— Material shown —
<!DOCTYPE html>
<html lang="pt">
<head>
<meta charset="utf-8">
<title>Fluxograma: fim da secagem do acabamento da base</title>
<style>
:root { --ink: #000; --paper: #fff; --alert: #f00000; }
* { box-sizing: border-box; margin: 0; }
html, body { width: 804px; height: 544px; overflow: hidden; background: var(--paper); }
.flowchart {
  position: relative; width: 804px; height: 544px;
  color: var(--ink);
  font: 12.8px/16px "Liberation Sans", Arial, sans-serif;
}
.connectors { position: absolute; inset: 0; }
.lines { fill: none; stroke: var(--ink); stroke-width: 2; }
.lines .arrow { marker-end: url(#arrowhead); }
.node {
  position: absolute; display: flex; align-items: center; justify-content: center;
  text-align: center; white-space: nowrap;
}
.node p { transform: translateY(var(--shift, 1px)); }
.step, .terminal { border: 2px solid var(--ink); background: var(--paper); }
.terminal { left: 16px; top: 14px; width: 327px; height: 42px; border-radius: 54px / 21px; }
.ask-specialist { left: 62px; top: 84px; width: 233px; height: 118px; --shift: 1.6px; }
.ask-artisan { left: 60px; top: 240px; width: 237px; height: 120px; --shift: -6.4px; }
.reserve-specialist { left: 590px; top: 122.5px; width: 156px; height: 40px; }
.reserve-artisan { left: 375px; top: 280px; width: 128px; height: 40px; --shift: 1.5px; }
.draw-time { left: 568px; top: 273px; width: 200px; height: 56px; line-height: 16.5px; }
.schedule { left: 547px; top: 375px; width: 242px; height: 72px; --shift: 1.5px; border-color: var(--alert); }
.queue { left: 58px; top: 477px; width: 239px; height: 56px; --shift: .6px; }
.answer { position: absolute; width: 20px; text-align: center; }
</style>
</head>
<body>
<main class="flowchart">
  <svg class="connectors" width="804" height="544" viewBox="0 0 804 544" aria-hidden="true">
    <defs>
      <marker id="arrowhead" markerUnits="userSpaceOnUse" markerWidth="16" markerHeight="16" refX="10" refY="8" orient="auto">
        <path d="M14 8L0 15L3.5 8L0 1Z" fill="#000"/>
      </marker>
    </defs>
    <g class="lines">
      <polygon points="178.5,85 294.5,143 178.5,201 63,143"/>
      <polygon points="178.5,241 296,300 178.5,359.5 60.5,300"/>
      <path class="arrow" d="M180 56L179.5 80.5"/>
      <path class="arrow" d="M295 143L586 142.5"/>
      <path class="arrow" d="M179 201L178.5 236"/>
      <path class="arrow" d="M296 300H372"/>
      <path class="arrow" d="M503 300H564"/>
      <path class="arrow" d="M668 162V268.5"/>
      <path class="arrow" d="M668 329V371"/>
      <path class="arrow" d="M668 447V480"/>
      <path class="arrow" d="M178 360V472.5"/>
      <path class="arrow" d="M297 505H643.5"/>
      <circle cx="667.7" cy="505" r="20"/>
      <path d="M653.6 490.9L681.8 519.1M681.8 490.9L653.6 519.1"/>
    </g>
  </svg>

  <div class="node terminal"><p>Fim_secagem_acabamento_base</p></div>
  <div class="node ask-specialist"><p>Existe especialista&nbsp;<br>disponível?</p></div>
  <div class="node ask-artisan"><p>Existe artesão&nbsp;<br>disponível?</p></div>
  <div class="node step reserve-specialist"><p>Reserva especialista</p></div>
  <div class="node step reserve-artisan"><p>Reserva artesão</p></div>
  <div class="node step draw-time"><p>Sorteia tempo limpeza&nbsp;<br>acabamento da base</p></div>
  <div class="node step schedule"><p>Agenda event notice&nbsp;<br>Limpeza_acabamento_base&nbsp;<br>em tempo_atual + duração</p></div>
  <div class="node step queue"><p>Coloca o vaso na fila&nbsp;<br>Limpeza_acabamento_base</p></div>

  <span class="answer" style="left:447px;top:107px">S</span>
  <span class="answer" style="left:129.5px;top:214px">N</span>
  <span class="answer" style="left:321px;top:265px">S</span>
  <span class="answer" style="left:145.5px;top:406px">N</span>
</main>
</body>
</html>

— Task objective —
Once you have read the material, set it down again word for word.

— Solution to this problem —
<!DOCTYPE html>
<html lang="pt">
<head>
<meta charset="utf-8">
<title>Fluxograma: fim da secagem do acabamento da base</title>
<style>
:root { --ink: #000; --paper: #fff; --alert: #f00000; }
* { box-sizing: border-box; margin: 0; }
html, body { width: 804px; height: 544px; overflow: hidden; background: var(--paper); }
.flowchart {
  position: relative; width: 804px; height: 544px;
  color: var(--ink);
  font: 12.8px/16px "Liberation Sans", Arial, sans-serif;
}
.connectors { position: absolute; inset: 0; }
.lines { fill: none; stroke: var(--ink); stroke-width: 2; }
.lines .arrow { marker-end: url(#arrowhead); }
.node {
  position: absolute; display: flex; align-items: center; justify-content: center;
  text-align: center; white-space: nowrap;
}
.node p { transform: translateY(var(--shift, 1px)); }
.step, .terminal { border: 2px solid var(--ink); background: var(--paper); }
.terminal { left: 16px; top: 14px; width: 327px; height: 42px; border-radius: 54px / 21px; }
.ask-specialist { left: 62px; top: 84px; width: 233px; height: 118px; --shift: 1.6px; }
.ask-artisan { left: 60px; top: 240px; width: 237px; height: 120px; --shift: -6.4px; }
.reserve-specialist { left: 590px; top: 122.5px; width: 156px; height: 40px; }
.reserve-artisan { left: 375px; top: 280px; width: 128px; height: 40px; --shift: 1.5px; }
.draw-time { left: 568px; top: 273px; width: 200px; height: 56px; line-height: 16.5px; }
.schedule { left: 547px; top: 375px; width: 242px; height: 72px; --shift: 1.5px; border-color: var(--alert); }
.queue { left: 58px; top: 477px; width: 239px; height: 56px; --shift: .6px; }
.answer { position: absolute; width: 20px; text-align: center; }
</style>
</head>
<body>
<main class="flowchart">
  <svg class="connectors" width="804" height="544" viewBox="0 0 804 544" aria-hidden="true">
    <defs>
      <marker id="arrowhead" markerUnits="userSpaceOnUse" markerWidth="16" markerHeight="16" refX="10" refY="8" orient="auto">
        <path d="M14 8L0 15L3.5 8L0 1Z" fill="#000"/>
      </marker>
    </defs>
    <g class="lines">
      <polygon points="178.5,85 294.5,143 178.5,201 63,143"/>
      <polygon points="178.5,241 296,300 178.5,359.5 60.5,300"/>
      <path class="arrow" d="M180 56L179.5 80.5"/>
      <path class="arrow" d="M295 143L586 142.5"/>
      <path class="arrow" d="M179 201L178.5 236"/>
      <path class="arrow" d="M296 300H372"/>
      <path class="arrow" d="M503 300H564"/>
      <path class="arrow" d="M668 162V268.5"/>
      <path class="arrow" d="M668 329V371"/>
      <path class="arrow" d="M668 447V480"/>
      <path class="arrow" d="M178 360V472.5"/>
      <path class="arrow" d="M297 505H643.5"/>
      <circle cx="667.7" cy="505" r="20"/>
      <path d="M653.6 490.9L681.8 519.1M681.8 490.9L653.6 519.1"/>
    </g>
  </svg>

  <div class="node terminal"><p>Fim_secagem_acabamento_base</p></div>
  <div class="node ask-specialist"><p>Existe especialista&nbsp;<br>disponível?</p></div>
  <div class="node ask-artisan"><p>Existe artesão&nbsp;<br>disponível?</p></div>
  <div class="node step reserve-specialist"><p>Reserva especialista</p></div>
  <div class="node step reserve-artisan"><p>Reserva artesão</p></div>
  <div class="node step draw-time"><p>Sorteia tempo limpeza&nbsp;<br>acabamento da base</p></div>
  <div class="node step schedule"><p>Agenda event notice&nbsp;<br>Limpeza_acabamento_base&nbsp;<br>em tempo_atual + duração</p></div>
  <div class="node step queue"><p>Coloca o vaso na fila&nbsp;<br>Limpeza_acabamento_base</p></div>

  <span class="answer" style="left:447px;top:107px">S</span>
  <span class="answer" style="left:129.5px;top:214px">N</span>
  <span class="answer" style="left:321px;top:265px">S</span>
  <span class="answer" style="left:145.5px;top:406px">N</span>
</main>
</body>
</html>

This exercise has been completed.